An influential highway group has called for replacing the flat tax on gas with a percentage tax, according to the Wall Street Journal. They want to replace the current 18.4 and 24.4 cent taxes on gasoline and diesel, respectively, with more flexible 8.4% and 10.6% tax rates. At current gas prices that would be about a 2-cent increase (at least on the gasoline side of things), and it would at least allow for automatic increases with inflation. It is a bit awkward for road funding to rise and fall with the cost of fuel, but it may be the only politically feasible way to raise the gas tax – to pass it off as an unintended consequence. Of course, there’s the possibility of the price of gas falling, although I don’t know how likely that is over the long-run.
As you can imagine, the political reaction was quite hostile, with Rep. John Mica, who’s on the soon-to-be Republican-controlled House Transportation and Infrastructure Committee, saying that anything that would raise gas prices is a “non-starter.” It’s unfortunate that the gas tax is seen as just another tax and not the explicit cost of the road infrastructure, but it looks like it’s going to be a casualty of the Tea Party’s anti-tax mantra. In any case, the issue will be dealt with after the midterms when hopefully politicians will be a bit more clear-headed. The WSJ suggests that politicians are reluctant to keep borrowing from the general fund for road projects, but I’m afraid that their fear of budget deficits will be overpower by their fear of raising the cost of driving. And as much as I resent Obama and this Congress for refusing to raise the gas tax, it could have been worse – both McCain and Hillary Clinton were in favor of a gas tax holiday during the 2008 election.

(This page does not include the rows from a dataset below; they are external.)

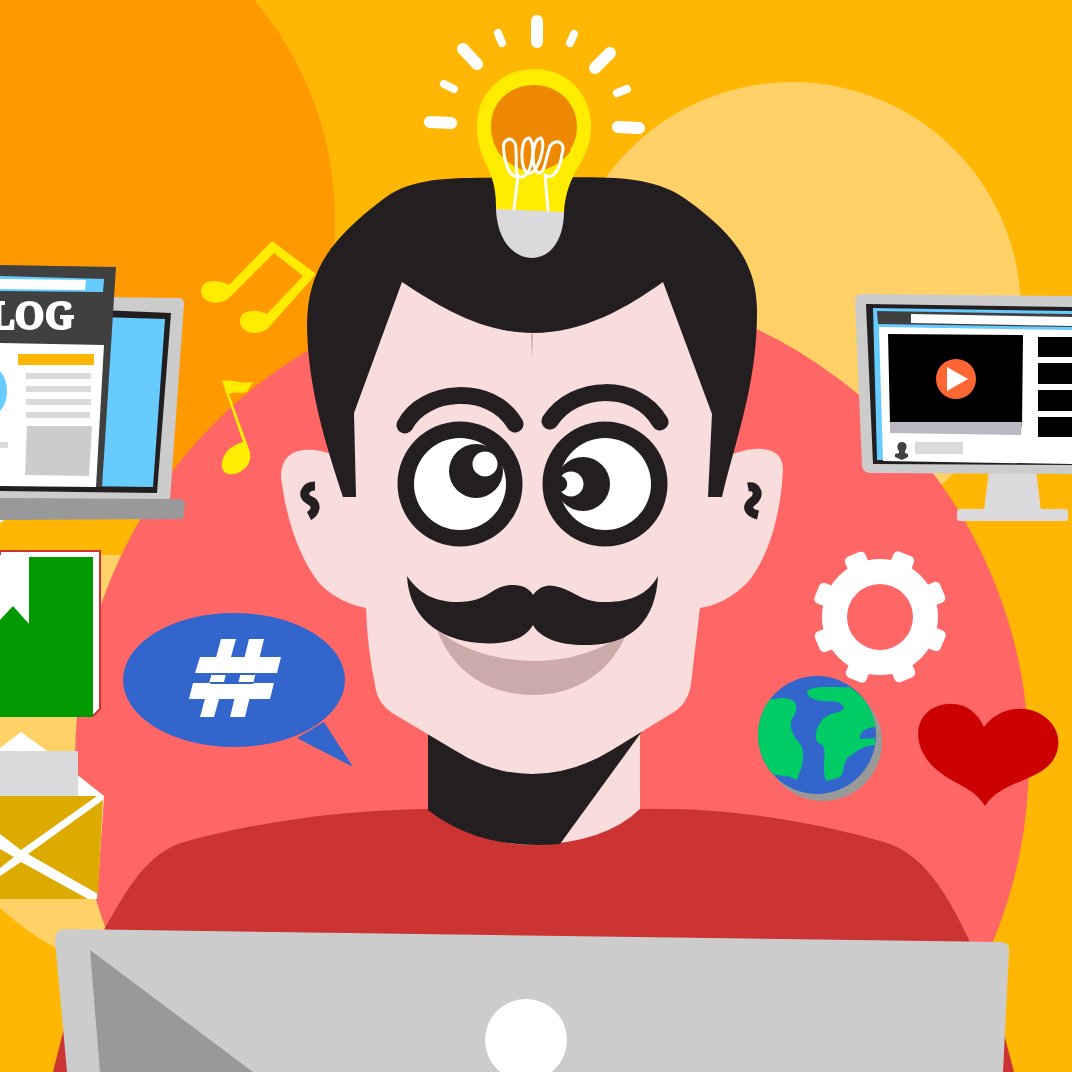
<!DOCTYPE html>
<html lang="en">
<head>
<meta charset="utf-8">
<title>Social media creator</title>
<style>
:root {
  --amber: #ffb704; --orange: #ff9900; --sand: #ffd166; --coral: #ff6666;
  --shirt: #cc3333; --skin: #f9dcdc; --ink: #231f20; --lip: #ccaaaa;
  --yellow: #ffec00; --glow: #ee8800; --silver: #cccccc; --steel: #999999;
  --pale: #dadadc; --blue: #3366cc; --sky: #66ccff; --green: #009900;
  --land: #00cc66; --heart: #cc0000; --mustard: #ddaa00; --slate: #404040;
  --play: #ff6633; --white: #ffffff;
}
html, body { margin: 0; width: 1072px; height: 1072px; overflow: hidden; background: var(--amber); }
svg { display: block; }
.amber { fill: var(--amber); } .orange { fill: var(--orange); } .sand { fill: var(--sand); }
.coral { fill: var(--coral); } .shirt { fill: var(--shirt); } .skin { fill: var(--skin); }
.ink { fill: var(--ink); } .lip { fill: var(--lip); } .yellow { fill: var(--yellow); }
.glow { fill: var(--glow); } .silver { fill: var(--silver); } .steel { fill: var(--steel); }
.pale { fill: var(--pale); } .blue { fill: var(--blue); } .sky { fill: var(--sky); }
.green { fill: var(--green); } .land { fill: var(--land); } .heart { fill: var(--heart); }
.mustard { fill: var(--mustard); } .slate { fill: var(--slate); } .play { fill: var(--play); }
.white { fill: var(--white); }
.line { fill: none; stroke-linecap: round; stroke-linejoin: round; }
.rays { stroke: var(--white); }
.brow { stroke: var(--ink); stroke-width: 17; }
.ear-fold { stroke: var(--ink); stroke-width: 9; stroke-linecap: butt; }
.blog-title { font: 900 38px "Noto Serif", "TeX Gyre Bonum", serif; fill: var(--white); stroke: var(--white); stroke-width: 2; }
</style>
</head>
<body>
<svg width="1072" height="1072" viewBox="0 0 1072 1072" role="img" aria-label="Moustached man with an idea behind a laptop, surrounded by media icons">
  <defs>
    <clipPath id="globe-disc"><circle cx="817" cy="735" r="59"/></clipPath>
    <rect id="gear-tooth" x="-11" y="-68" width="22" height="26" rx="5"/>
  </defs>

  <g id="background">
    <rect class="amber" width="1072" height="1072"/>
    <circle class="orange" cx="-5" cy="220" r="340"/>
    <rect class="amber" y="518" width="180" height="60"/>
    <circle class="sand" cx="792" cy="311" r="229"/>
    <path class="sand" d="M0 555H135V960H80Q35 940 0 908Z"/>
    <circle class="coral" cx="552" cy="760" r="477"/>
    <path class="white" d="M0 518H7L0 523Z"/>
  </g>

  <g id="blog-laptop">
    <path class="silver" d="M100 297L180 298Q184 299 184 304L170 500H0V297Z"/>
    <path class="ink" d="M100 310L171 313L157 493L0 491V310Z"/>
    <path class="sky" d="M100 317L165 319L153 487L0 485V317Z"/>
    <path class="steel" d="M0 498L180 499Q185 500 185 504L183 519L0 520Z"/>
    <path class="slate" d="M0 265L116 267L102 487L0 486Z"/>
    <path class="sky" d="M0 276L104 279L103 292L0 291Z"/>
    <path class="white" d="M0 279L86 280L85 290L0 289Z"/>
    <text class="blog-title" x="-36" y="329" textLength="110" lengthAdjust="spacingAndGlyphs">BLOG</text>
    <path class="white" d="M0 343L104 345L96 487L0 486Z"/>
    <path class="sky" d="M0 371Q7 379 7 391T0 411Z"/>
    <rect class="amber" x="18" y="354" width="76" height="11"/>
    <path class="pale" d="M26 373H91V379H26ZM26 386H91V392H26ZM26 399H91V405H26ZM26 412H90V418H26ZM0 442H8V448H0Z"/>
    <path class="silver" d="M27 426H92L89 476L25 475Z"/>
  </g>

  <g id="book">
    <path class="white" stroke="#cc3333" stroke-width="2" d="M0 551H100V709L93 716H0Z"/>
    <path class="green" d="M0 557H93V717H0Z"/>
    <path class="white" d="M0 555H29V624L13 606L0 620Z"/>
  </g>

  <g id="envelope">
    <path class="white" d="M0 748L21 732L46 750L104 796L97 899H0Z"/>
    <path class="pale" d="M0 751H78V800H0Z"/>
    <path class="mustard" d="M0 796H97L21 850L0 834ZM103 800L98 894L28 854ZM0 849L14 857L0 868ZM0 876L21 862L88 899H0Z"/>
  </g>

  <g id="video-monitor">
    <path class="pale" d="M989 470H1036L1041 511H984Z"/>
    <rect class="pale" x="957" y="509" width="111" height="12" rx="3"/>
    <path class="silver" d="M861 294L1072 296V474L870 473Q863 473 862 466L855 301Q855 294 861 294Z"/>
    <path class="ink" d="M866 304L1072 307V465L873 464Z"/>
    <path class="sky" d="M873 308L1072 311V462L877 460Z"/>
    <path class="slate" d="M877 311L1072 314V327L878 324Z"/>
    <path class="white" d="M911 314L1072 317V326L911 323ZM879 327L1072 330V464L883 461Z"/>
    <path d="M888 334L1023 335L1022 426L890 424Z"/>
    <path fill="#bbb8c4" d="M890 422H1022L1021 435L890 433Z"/>
    <path d="M1038 337H1072V357H1038ZM1038 363H1072V384H1038ZM1038 390H1072V411H1038ZM1038 417H1072V437H1038Z"/>
    <circle class="play" cx="956" cy="379" r="20"/>
    <path class="white" d="M947 367L968 379L947 391Z"/>
    <path class="slate" d="M902 442C908 442 907 449 905 451V453L908 454V457L902 460L895 457V454L899 453V451C896 448 897 442 902 442Z"/>
    <path class="pale" d="M915 442H963V454H915Z"/>
  </g>

  <g id="music-notes" class="yellow">
    <path d="M272 241L316 274L271 325C263 337 240 335 240 321C240 310 255 308 267 314L303 276L274 253L231 296C222 307 201 304 201 291C201 280 216 278 229 285Z"/>
    <path d="M222 381C232 378 240 385 253 382L247 392C240 394 235 391 229 394L250 452C253 467 238 476 228 474C217 471 220 448 243 442Z"/>
  </g>

  <g id="hashtag-bubble">
    <ellipse class="blue" cx="234" cy="680" rx="111" ry="67"/>
    <path class="blue" d="M297 738L324 722L353 767Z"/>
    <path class="white" d="M221 639H236L214 717H200ZM249 639H264L245 717H230ZM200 657H281L277 673H195ZM193 683H274L270 699H189Z"/>
    <path class="blue" d="M212 673H256L255 675H211ZM210 682H254L253 684H210Z"/>
  </g>

  <g id="gear">
    <g class="white" transform="translate(880 617) rotate(22)">
      <use href="#gear-tooth"/>
      <use href="#gear-tooth" transform="rotate(45)"/>
      <use href="#gear-tooth" transform="rotate(90)"/>
      <use href="#gear-tooth" transform="rotate(135)"/>
      <use href="#gear-tooth" transform="rotate(180)"/>
      <use href="#gear-tooth" transform="rotate(225)"/>
      <use href="#gear-tooth" transform="rotate(270)"/>
      <use href="#gear-tooth" transform="rotate(315)"/>
      <circle r="58"/>
    </g>
    <circle class="coral" cx="880" cy="617" r="33"/>
  </g>

  <g id="globe">
    <circle class="steel" cx="823" cy="742" r="59"/>
    <circle class="blue" cx="817" cy="735" r="59"/>
    <g class="land" clip-path="url(#globe-disc)">
      <path d="M750 700L774 699C784 697 795 698 796 706C798 716 787 718 792 731C797 744 803 742 803 754C804 764 800 771 797 780L788 776C782 778 775 770 750 780Z"/>
      <path d="M808 690C818 685 834 688 850 687L890 720L876 727C865 727 859 733 860 739L875 738V745C861 746 858 751 847 758C842 768 845 774 838 778L826 781C821 768 827 754 823 745C812 743 815 728 823 719C832 711 842 714 844 707C839 699 830 702 822 701C814 700 805 697 808 690Z"/>
    </g>
  </g>

  <path id="heart" class="heart" d="M985 806C974 788 956 785 941 773C911 752 911 715 938 706C961 699 976 710 984 727C995 711 1017 705 1034 711C1061 721 1066 750 1047 767C1030 782 1000 783 985 806Z"/>

  <g id="man">
    <path class="shirt" d="M53 1072L66 1020L105 928C127 889 147 853 184 842C261 821 344 810 428 809H640C722 807 808 820 884 842C923 853 947 893 970 942L1003 1030L1014 1072Z"/>
    <path class="skin" d="M428 720H640V809Q605 843 533 845Q480 845 428 809Z"/>
    <path class="ink" d="M428 730H643L560 844Q480 851 428 810Z"/>
    <path class="skin" d="M335 455C300 443 281 452 281 477C286 519 300 560 320 584C333 597 350 606 372 609V455Z"/>
    <path class="skin" d="M730 455C762 443 783 449 783 469C781 513 769 557 748 582C733 597 718 606 694 609V455Z"/>
    <path class="skin" d="M350 400L398 270H668L716 400V500L700 607L691 684Q688 703 674 712L612 750Q573 774 532 774Q492 774 456 751L392 713Q378 703 376 690Q367 648 366 607L352 497Z"/>
    <path class="ink" d="M343 497C326 445 308 389 307 326C307 268 334 237 382 200C415 174 460 178 533 178C606 177 651 174 687 200C733 233 757 263 757 312C757 385 736 438 722 497H708L712 414L663 282C628 307 584 333 533 333C482 333 438 306 402 282L354 413L356 497Z"/>
    <path class="lip" d="M531 334H533L532 360Z"/>
    <path class="line ear-fold" d="M315 486C305 486 301 496 309 500C319 504 315 513 309 516"/>
    <path class="line ear-fold" d="M748 487C758 485 760 496 753 501C745 507 749 513 758 515"/>
    <path class="line brow" d="M405 425C423 389 491 383 515 424M550 421C574 384 637 382 660 422"/>
    <g id="eyes">
      <circle class="ink" cx="460" cy="484" r="62.5"/>
      <circle class="white" cx="460" cy="484" r="46"/>
      <circle class="ink" cx="476" cy="471" r="27"/>
      <circle class="white" cx="485" cy="464" r="12.5"/>
      <circle class="ink" cx="605" cy="484" r="62.5"/>
      <circle class="white" cx="605" cy="484" r="46"/>
      <circle class="ink" cx="583" cy="484" r="27"/>
      <circle class="white" cx="571" cy="484" r="12.5"/>
      <path class="line" stroke="#231f20" stroke-width="16.5" d="M559 484A46 54 0 0 1 559 484"/>
    </g>
    <path class="lip" d="M437 630C453 672 489 695 533 695C578 695 613 670 628 630Q590 661 533 661Q476 660 437 630Z"/>
    <path id="moustache" class="ink" d="M407 576C420 595 436 602 458 602C490 602 491 585 513 585C523 585 530 589 533 595C538 588 546 584 554 586C573 589 581 603 606 602C631 602 648 594 658 576C656 620 632 644 590 645C560 646 540 638 533 625C525 639 507 645 480 643C438 640 409 617 407 576Z"/>
  </g>

  <g id="light-bulb">
    <path class="pale" d="M496 207H564C565 239 551 258 531 258C510 257 496 235 496 207Z"/>
    <path class="yellow" d="M496 209C497 166 477 164 477 126C477 93 502 69 534 69C566 69 591 93 591 126C591 163 567 168 564 212Z"/>
    <path class="glow" d="M534 85C557 85 577 102 577 127C577 141 570 151 564 158H503C496 150 491 140 491 126C491 102 510 85 534 85Z"/>
    <path class="yellow" d="M498 151H569L563 180H507Z"/>
    <path class="glow" d="M497 151Q514 172 533 171Q555 171 571 151Z"/>
    <path class="line rays" stroke-width="3" d="M514 209L518 176C507 180 502 150 504 143C509 136 516 139 516 150C517 168 514 177 522 177C533 174 536 143 529 138C520 139 520 166 527 173C537 178 547 144 541 138C532 139 531 164 537 172C544 177 545 161 550 146C556 138 566 142 562 154C560 169 553 181 545 175L548 210"/>
    <path class="line rays" stroke-width="12" d="M537 21V42M463 49L477 64M610 53L595 68M430 122L451 123M618 127L639 128"/>
    <path class="line rays" stroke-width="8" d="M498 33L502 43M574 34L570 43M444 84L454 89M627 89L617 93"/>
  </g>

  <g id="front-laptop">
    <path class="silver" d="M65 929L1001 942Q1010 943 1009 951L1003 1072H67L55 941Q54 930 65 929Z"/>
    <path class="steel" d="M90 950L253 1072H100Z"/>
    <circle class="white" cx="526" cy="1040" r="41"/>
  </g>
</svg>
</body>
</html>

Although I am very excited about a higher gas tax, it would be a shame if the amount of money expended on roads and highways actually increased on net. Robert Poole at Reason has argued that we should spend all money collected in user fees on roads, and while it’s true that a lot of fuel tax money goes to mass transit and non-road expenses, there are also massive amounts of money traveling the other way, from general revenues going to the roads. State and federal highways are covered by their user fees, but the local roads that run outside your doorstep and which are in many ways most important are paid for almost entirely out of general revenues. So although it may sound counterintuitive, unless we stop building roads out of local budgets, spending less of the gas tax on highways will actually bring the total amount spent closer to the total amount collected.